Extremely Toxic to Pets… Even in Small Doses
Rodenticide, rat bait, mouse killer, or D-Con are a few names for many poisonous products that are meant to kill rodents. All are very toxic to pets, even in small amounts. Pets are usually exposed to rodenticides at home. They are attracted to the smell of the bait and will seek it out. In general, dogs are more likely to eat baits than cats, but bait should be placed whether neither species can access it. Pets can also be poisoned by eating an intoxicated rodent. Most rodenticides take time to kill. While the rodents are dying they are slower and incoherent. This makes them walk around out in the open where dogs and cats can easily catch them.
Not All Rodenticides Are the Same
All rodenticides are not the same. The toxic ingredients are different for different brands. It is important to know which toxin the pet might have been exposed to. In general, there are the anticoagulant rodenticides and other types. The anticoagulant type is by far the most common. Fortunately, it has an antidote. Anticoagulant rodenticides work by interfering with clotting. Affected rodents basically bleed to death. Vitamin K is the antidote to anticoagulant rodenticide. It must be Vitamin K1. This is a prescription. Vitamin K3 is available over the counter and is much less expensive but won’t cure the poison. They need to be on it at least 4 weeks, sometimes longer. If you catch your pet’s exposure to rodenticide and know that no previous exposures were possible, don’t panic. It generally takes at least 3 days for dangerous bleeding to start, sometimes a long as 7 days. Clotting tests are usually normal on the day of exposure. At the hospital, we would start Vitamin K1 and retest clotting in about a week to be sure it’s still normal. Unfortunately, a lot of pets come to the hospital because they are already bleeding. It’s not unusual for pet owners to have no knowledge of exposure to rodenticide. In one case, the neighbors put out bait and the dog got poisoned because the mice traveled to his yard before dying. In another case, the previous owners of the house put out bait, unbeknownst to the current owners. They’d lived in the house for over a decade. The dog found the bait because they moved things around in the garage, and the nose knows. One owner recalled that their dog had escaped the yard for a few hours a week prior to presentation.
A Little Bit of Good News
The other types of rodenticides kill in different ways. One causes brain damage and one causes kidney failure. Neither of these have a cure. Both can easily kill pets even with treatment. There is a little good news. Most pets will not be poisoned by eating a rodent that is dying of intoxication. They have to eat the bait itself. You can tell which type you have from reading the package. There will be no mention of using Vitamin K under the emergency/first aid section if the active ingredient is one of the other types. Pets will usually start to get sick within 24hr of exposure to these types of baits.
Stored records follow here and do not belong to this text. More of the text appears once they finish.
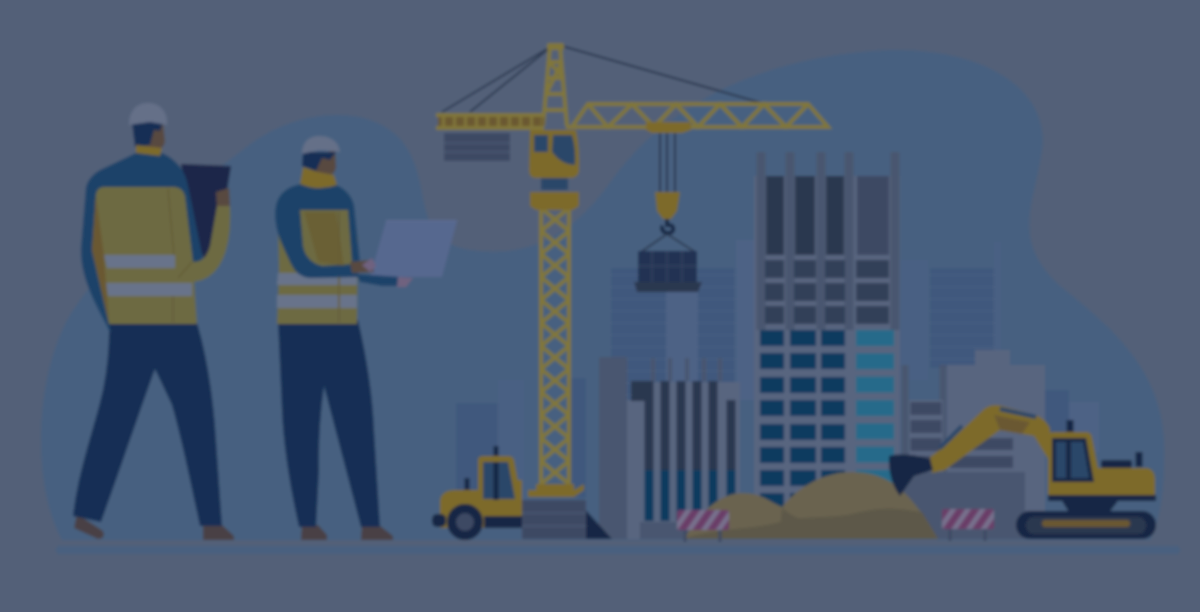
<!DOCTYPE html>
<html lang="en">
<head>
<meta charset="utf-8">
<title>Construction site banner</title>
<style>
:root{
--sky:#526078;--cloud:#466180;--far:#41597d;--far-light:#4d6285;
--navy:#142e55;--jacket:#1a4369;--ink:#182745;--slate:#2b3850;
--vest:#6d6b42;--vest-shade:#665f3a;--stripe:#68738a;
--crane:#80763a;--gold:#7d6a2c;--gold-dark:#6a5930;
--wall:#4a566f;--wall-light:#58657f;--wall-dark:#3d4963;
--glass:#0d3a5e;--glass-light:#286a8a;--cab:#294669;
--sand:#6a6350;--sand-dark:#5d5849;--skin:#59483f;--shoe:#4a4145;
--hand:#70627f;--laptop:#56678f;--red:#6b3c68}
html,body{margin:0;height:100%;overflow:hidden;background:var(--sky)}
svg{display:block;width:1200px;height:612px}
.cloud{fill:var(--cloud)}.far{fill:var(--far)}.far-light{fill:var(--far-light)}
.navy{fill:var(--navy)}.jacket{fill:var(--jacket)}.ink{fill:var(--ink)}.slate{fill:var(--slate)}
.vest{fill:var(--vest)}.vest-shade{fill:var(--vest-shade)}.stripe{fill:var(--stripe)}
.crane{fill:var(--crane)}.gold{fill:var(--gold)}.gold-dark{fill:var(--gold-dark)}
.wall{fill:var(--wall)}.wall-light{fill:var(--wall-light)}.wall-dark{fill:var(--wall-dark)}
.glass{fill:var(--glass)}.glass-light{fill:var(--glass-light)}.cab{fill:var(--cab)}
.sand{fill:var(--sand)}.sand-dark{fill:var(--sand-dark)}.skin{fill:var(--skin)}.shoe{fill:var(--shoe)}
.hand{fill:var(--hand)}.laptop{fill:var(--laptop)}
.truss{fill:none;stroke:var(--crane);stroke-width:4}
.cable{fill:none;stroke:var(--slate);stroke-width:2}
.seam{fill:none;stroke:var(--vest-shade);stroke-width:2}
</style>
</head>
<body>
<svg viewBox="0 0 1200 612" role="img" aria-label="Two builders in safety vests beside a construction site with a tower crane and an excavator">
<defs>
<filter id="soft-focus" x="0" y="0" width="1200" height="612" filterUnits="userSpaceOnUse"><feGaussianBlur stdDeviation="1.5"/></filter>
<pattern id="mast-lattice" x="539" y="208" width="32" height="23" patternUnits="userSpaceOnUse"><path class="truss" d="M2 0V23M30 0V23M2 0L30 23M30 0L2 23"/></pattern>
<pattern id="barrier-stripes" width="12" height="12" patternUnits="userSpaceOnUse" patternTransform="rotate(35)"><rect width="12" height="12" fill="#77718d"/><rect width="7" height="12" fill="var(--red)"/></pattern>
<pattern id="far-windows" width="20" height="12" patternUnits="userSpaceOnUse"><rect class="far" width="20" height="12"/><rect class="far-light" y="10" width="20" height="2" opacity=".5"/></pattern>
<g id="window-row"><rect width="24" height="16"/><rect x="30" width="26" height="16"/><rect x="61" width="24" height="16"/></g>
<g id="open-row"><rect width="19" height="18"/><rect x="29" width="22" height="18"/><rect x="60" width="20" height="18"/><rect x="91" width="33" height="18"/></g>
<g id="barrier"><path d="M8 16V32M43 16V32" stroke="var(--wall-dark)" stroke-width="3"/><rect width="52" height="20" rx="2" fill="url(#barrier-stripes)"/></g>
</defs>
<g filter="url(#soft-focus)">
<rect x="-10" y="-10" width="1220" height="632" fill="var(--sky)"/>

<g id="backdrop">
<path class="cloud" d="M62 540C30 480 36 370 72 312C120 240 190 190 248 146C300 106 380 102 408 150C432 192 412 240 470 250C540 260 580 225 612 180C670 100 770 55 890 50C985 48 1050 90 1042 150C1034 205 1010 240 1060 286C1115 330 1160 370 1164 440C1165 490 1160 520 1150 540Z"/>
<rect x="56" y="546" width="1124" height="8" rx="4" fill="#48617f"/>
</g>

<g id="distant-city">
<rect x="611" y="268" width="55" height="150" fill="url(#far-windows)"/>
<rect x="698" y="268" width="37" height="140" fill="url(#far-windows)"/>
<rect class="far-light" x="666" y="290" width="32" height="100"/>
<rect class="far-light" x="736" y="240" width="20" height="160"/>
<rect class="far-light" x="900" y="260" width="28" height="120" opacity=".5"/>
<rect x="930" y="268" width="64" height="100" fill="url(#far-windows)"/>
<rect class="far-light" x="994" y="242" width="7" height="130" opacity=".6"/>
<rect class="far" x="456" y="403" width="42" height="100"/>
<rect class="far-light" x="498" y="380" width="26" height="120" opacity=".5"/>
<rect class="far" x="570" y="378" width="16" height="120"/>
<rect class="far" x="1045" y="390" width="24" height="60"/>
<rect class="far-light" x="1069" y="402" width="30" height="50"/>
</g>

<g id="low-block">
<rect class="wall" x="599" y="357" width="28" height="182"/>
<rect class="wall-light" x="627" y="400" width="18" height="139"/>
<rect class="wall-light" x="640" y="382" width="100" height="157"/>
<rect class="slate" x="631" y="381" width="16" height="20"/>
<path d="M649 470V381M665 470V381M681 470V381M697 470V381M713 470V381M731 470V400" stroke="var(--slate)" stroke-width="9"/>
<path d="M649 521V470M665 521V470M681 521V470M697 521V470M713 521V470M731 521V470" stroke="var(--glass)" stroke-width="9"/>
<path d="M653 381V358M670 381V358M687 381V358M704 381V358M720 381V358" stroke="var(--wall)" stroke-width="4"/>
<rect class="wall" x="640" y="522" width="100" height="17"/>
</g>

<g id="tower-block">
<rect class="wall-light" x="754" y="176" width="146" height="363"/>
<path d="M761 152V330M790 152V330M821 152V330M849 152V330M895 152V330" stroke="var(--wall)" stroke-width="9"/>
<g class="slate"><rect x="766" y="176" width="18" height="79"/><rect x="795" y="176" width="20" height="79"/><rect x="826" y="176" width="18" height="79"/></g>
<rect class="wall-dark" x="857" y="176" width="32" height="79"/>
<g fill="#333f58"><use href="#open-row" x="765" y="260"/><use href="#open-row" x="765" y="283"/><use href="#open-row" x="765" y="306"/></g>
<g class="glass"><use href="#window-row" x="760" y="330"/><use href="#window-row" x="760" y="353"/><use href="#window-row" x="760" y="377"/><use href="#window-row" x="760" y="400"/><use href="#window-row" x="760" y="424"/><use href="#window-row" x="760" y="447"/><use href="#window-row" x="760" y="470"/><use href="#window-row" x="760" y="493"/></g>
<path d="M875 330V516" stroke="var(--glass-light)" stroke-width="38" stroke-dasharray="16 7.3"/>
</g>

<g id="right-block">
<path d="M905 365V539M943 365V539M1015 365V539" stroke="var(--wall)" stroke-width="7"/>
<rect class="wall-light" x="909" y="400" width="34" height="139"/>
<path class="wall-light" d="M947 365H975V350H1010V365H1045V539H947Z"/>
<path d="M926 402V470" stroke="var(--wall-dark)" stroke-width="31" stroke-dasharray="13 5"/>
<rect class="wall-dark" x="950" y="438" width="63" height="12"/><rect class="wall-dark" x="950" y="456" width="63" height="12"/>
<rect class="wall" x="900" y="472" width="125" height="67"/>
</g>

<g id="bulldozer">
<path class="ink" d="M582 506L612 539H585Z"/>
<path class="gold" d="M440 500Q442 490 454 490H480V480H522V528H440Z"/>
<path class="gold" d="M478 460Q478 456 483 456H508Q513 456 514 460L522 502H478Z"/>
<path class="cab" d="M483 462H508L515 499H483Z"/>
<path d="M496 462V500M496 446V456M467 478V490" stroke="var(--ink)" stroke-width="5"/>
<rect class="ink" x="432" y="514" width="14" height="13" rx="5"/>
<rect class="ink" x="484" y="516" width="40" height="12"/>
<circle class="ink" cx="465" cy="522" r="18"/><circle class="wall-dark" cx="465" cy="522" r="9"/>
</g>

<g id="tower-crane">
<path class="cable" d="M552 46L442 112M552 46L470 112M562 46L765 104"/>
<rect x="539" y="208" width="32" height="282" fill="url(#mast-lattice)"/>
<path class="gold" d="M528 497V490H536V484H574V490L584 484V490L574 497Z"/>
<rect class="wall-dark" x="522" y="500" width="64" height="39"/>
<path d="M522 513H586M522 526H586" stroke="var(--wall)" stroke-width="2"/>
<path class="truss" d="M550 46L543 126M560 46L567 126M549 62H562M547 78H564M546 94H565M545 110H566M549 62L564 78M562 62L546 94"/>
<rect class="crane" x="547" y="43" width="17" height="7" rx="2"/>
<rect class="gold-dark" x="438" y="113" width="106" height="17"/>
<path class="truss" d="M436 115H544M436 128H544"/>
<path d="M442 121H542" stroke="var(--crane)" stroke-width="12" stroke-dasharray="3 8"/>
<rect class="wall-dark" x="444" y="133" width="66" height="28"/><path d="M444 143H510M444 152H510" stroke="var(--wall)" stroke-width="2"/>
<path class="truss" d="M566 127H828L808 104H588L572 127M588 104L608 127L632 104L654 127L676 104L698 127L720 104L742 127L764 104L786 127L808 104"/>
<path class="gold" d="M530 130H576Q580 150 579 172Q577 178 570 178H535Q529 177 529 170Z"/>
<path class="cab" d="M534 135H548V152H534ZM553 135H572Q576 148 575 165Q562 165 552 152Z"/>
<rect class="cab" x="541" y="178" width="27" height="12"/>
<path class="gold" d="M530 192H579V206L573 210H536L530 206Z"/>
<path class="gold" d="M646 122H691V130L682 133H652L646 130Z"/>
<path class="cable" d="M660 133V193M667 133V193M675 133V193"/>
<path class="gold" d="M655 192H680L677 211L671 219H663L657 211Z"/>
<path d="M667 219V225C676 224 675 234 667 233C662 232 661 228 663 226" fill="none" stroke="var(--ink)" stroke-width="4"/>
<path class="cable" d="M667 234L641 252M667 234L695 252"/>
<g id="hoisted-bricks"><rect x="638" y="251" width="59" height="31" fill="#223252"/><path d="M638 266H697M652 251V282M667 251V282M682 251V282" stroke="#33415d" stroke-width="2"/><path class="slate" d="M634 282H702L698 292H637Z"/></g>
</g>

<g id="sand-piles">
<path class="sand" d="M684 539C700 512 720 493 742 493C762 493 770 502 782 507C800 485 825 472 852 472C895 472 915 500 938 539Z"/>
<path class="sand-dark" d="M684 539C710 528 750 530 780 522C810 514 830 520 860 512C890 505 905 510 922 512L938 539Z"/>
<path class="sand-dark" d="M782 507C790 516 800 520 815 521L780 528Z"/>
</g>
<use href="#barrier" x="677" y="510"/>
<use href="#barrier" x="942" y="509"/>

<g id="excavator">
<path class="gold" d="M930 457L945 446L984 409Q992 403 1002 406L1038 416Q1046 420 1050 428V462L1034 436L1000 430L945 470L932 473Z"/>
<path d="M940 448L962 426M1000 409L1036 417" stroke="var(--cab)" stroke-width="4"/>
<path class="gold-dark" d="M994 415L1030 422L1022 434L1000 430Z"/>
<path class="ink" d="M889 456Q905 452 930 459L933 470L914 476L900 496Q888 480 889 456Z"/>
<path class="gold" d="M1048 436Q1048 432 1053 432H1086Q1091 432 1092 437L1098 468H1147Q1154 469 1155 478V498H1048Z"/>
<path class="ink" d="M1052 438H1086L1094 482H1052Z"/><path class="cab" d="M1056 442H1066V478H1056ZM1071 442H1083L1089 478H1071Z"/>
<path d="M1070 420V432M1139 452V467" stroke="var(--ink)" stroke-width="7"/>
<rect class="ink" x="1101" y="460" width="31" height="8" rx="2"/>
<rect class="ink" x="1048" y="495" width="108" height="6"/><path class="ink" d="M1062 501H1118L1108 514H1070Z"/>
<rect class="ink" x="1016" y="511" width="140" height="28" rx="14"/>
<rect class="slate" x="1026" y="517" width="120" height="17" rx="8"/><rect class="gold-dark" x="1042" y="520" width="88" height="7" rx="3"/>
</g>

<g id="builder-with-tablet">
<path class="shoe" d="M77 514L103 531Q106 539 98 539L74 528ZM203 525H222L234 536V540H203Z"/>
<path class="navy" d="M109 320H196C206 350 214 400 216 440L222 526H200C190 480 182 440 172 405L155 369C140 410 120 470 101 522L73 516C78 470 94 430 103 390Q110 355 109 320Z"/>
<path d="M181 164L231 166L222 222L206 264L192 230Z" fill="#1b2548"/>
<path class="skin" d="M216 192L229 188L230 206L217 208Z"/>
<path class="jacket" d="M136 153L162 153Q184 163 188 186L204 264L192 276L180 200L104 196L100 258L111 334C98 308 80 280 81 248L86 187Q89 176 100 170Z"/>
<path class="vest" d="M96 194Q97 188 103 187H175Q183 188 185 196L193 262Q206 262 210 246L217 206H230Q232 246 219 266Q210 280 194 282L197 324H109L92 250Z"/>
<path class="stripe" d="M104 255H175V268H107ZM106 283H192V296H108Z"/>
<path class="seam" d="M168 189L174 255M173 296V322M192 262L178 278"/>
<path d="M96 196L92 250L109 322L104 255Z" fill="var(--gold-dark)"/>
<path class="skin" d="M135 130L163 124L165 142Q163 150 154 150L137 148Z"/>
<path class="navy" d="M132 122H163L160 131L154 130L150 145L135 147Z"/>
<path class="gold" d="M136 145L162 148L160 156L136 153Z"/>
<path d="M129 125C129 111 136 103 148 103C161 103 168 113 167 125L150 122Z" fill="#657088"/>
</g>

<g id="builder-with-laptop">
<path class="shoe" d="M302 525H318L327 535V540H301ZM362 525H379L393 536V540H361Z"/>
<path class="navy" d="M278 320H358Q372 380 374 430L380 527H361L324 386Q318 430 319 470L316 527H299Q284 460 282 410Z"/>
<path class="vest" d="M278 220L300 206H352L358 240L357 324H277L279 272Z"/>
<path class="stripe" d="M278 273H357V285H277ZM277 295H357V308H277Z"/>
<path class="seam" d="M339 212V322"/>
<path class="jacket" d="M301 184Q316 190 334 184Q350 190 354 205L360 262L352 262L348 210H300L303 246Q306 262 322 266L358 264V277L310 278Q297 277 291 264C283 246 272 228 276 205Q280 188 301 184Z"/>
<path d="M304 212L318 262L344 266L336 212Z" fill="var(--gold-dark)" opacity=".6"/>
<path class="laptop" d="M386 221H457L442 277H370Z"/><path d="M386 221H457" stroke="#5c6a91" stroke-width="2"/>
<path class="skin" d="M350 262L370 260L374 272L352 273Z"/><path class="hand" d="M362 265L372 258L376 266L370 272Z"/>
<path class="jacket" d="M356 274L400 277V286L382 286L360 282Z"/>
<path class="hand" d="M398 277L413 278L406 287H397Z"/>
<path class="skin" d="M308 158L335 150L336 168Q334 176 326 176L312 172Z"/>
<path class="navy" d="M303 152H336L330 160L322 158L316 171L302 166Z"/>
<path class="gold" d="M303 167L318 172L334 175L337 185Q318 192 300 184Z"/>
<path d="M302 154C302 142 309 136 319 136C331 136 339 142 340 152L320 150Z" fill="#657088"/>
</g>
</g>
</svg>
</body>
</html>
Use Traps Instead
Dr. Clary can’t kill anything, so she uses mouse sized live traps she gets at Tractor Supply. She baits the traps with peanut butter. These traps catch mice or rats in a chamber that they can’t get out of. She checks the traps daily. If something’s caught, she drives the mice several miles from her house and dumps them in a field.
- The veterinarian must know the active ingredient to know what treatment is needed. Keep the package!
- It may take up to a week for dogs and cats who eat anticoagulant rodenticide, or a poisoned
- rodent, to start bleeding.
- The anticoagulant type of rodenticide has a cure. All others do not.
- Dogs and cats are far less likely to become ill eating a rodent intoxicated with rodenticides other than the anticoagulant type.
- Dogs and cats that eat bait that is not the anticoagulant type are much more likely to die of intoxication.
– Kim Clary, DVM, ABVP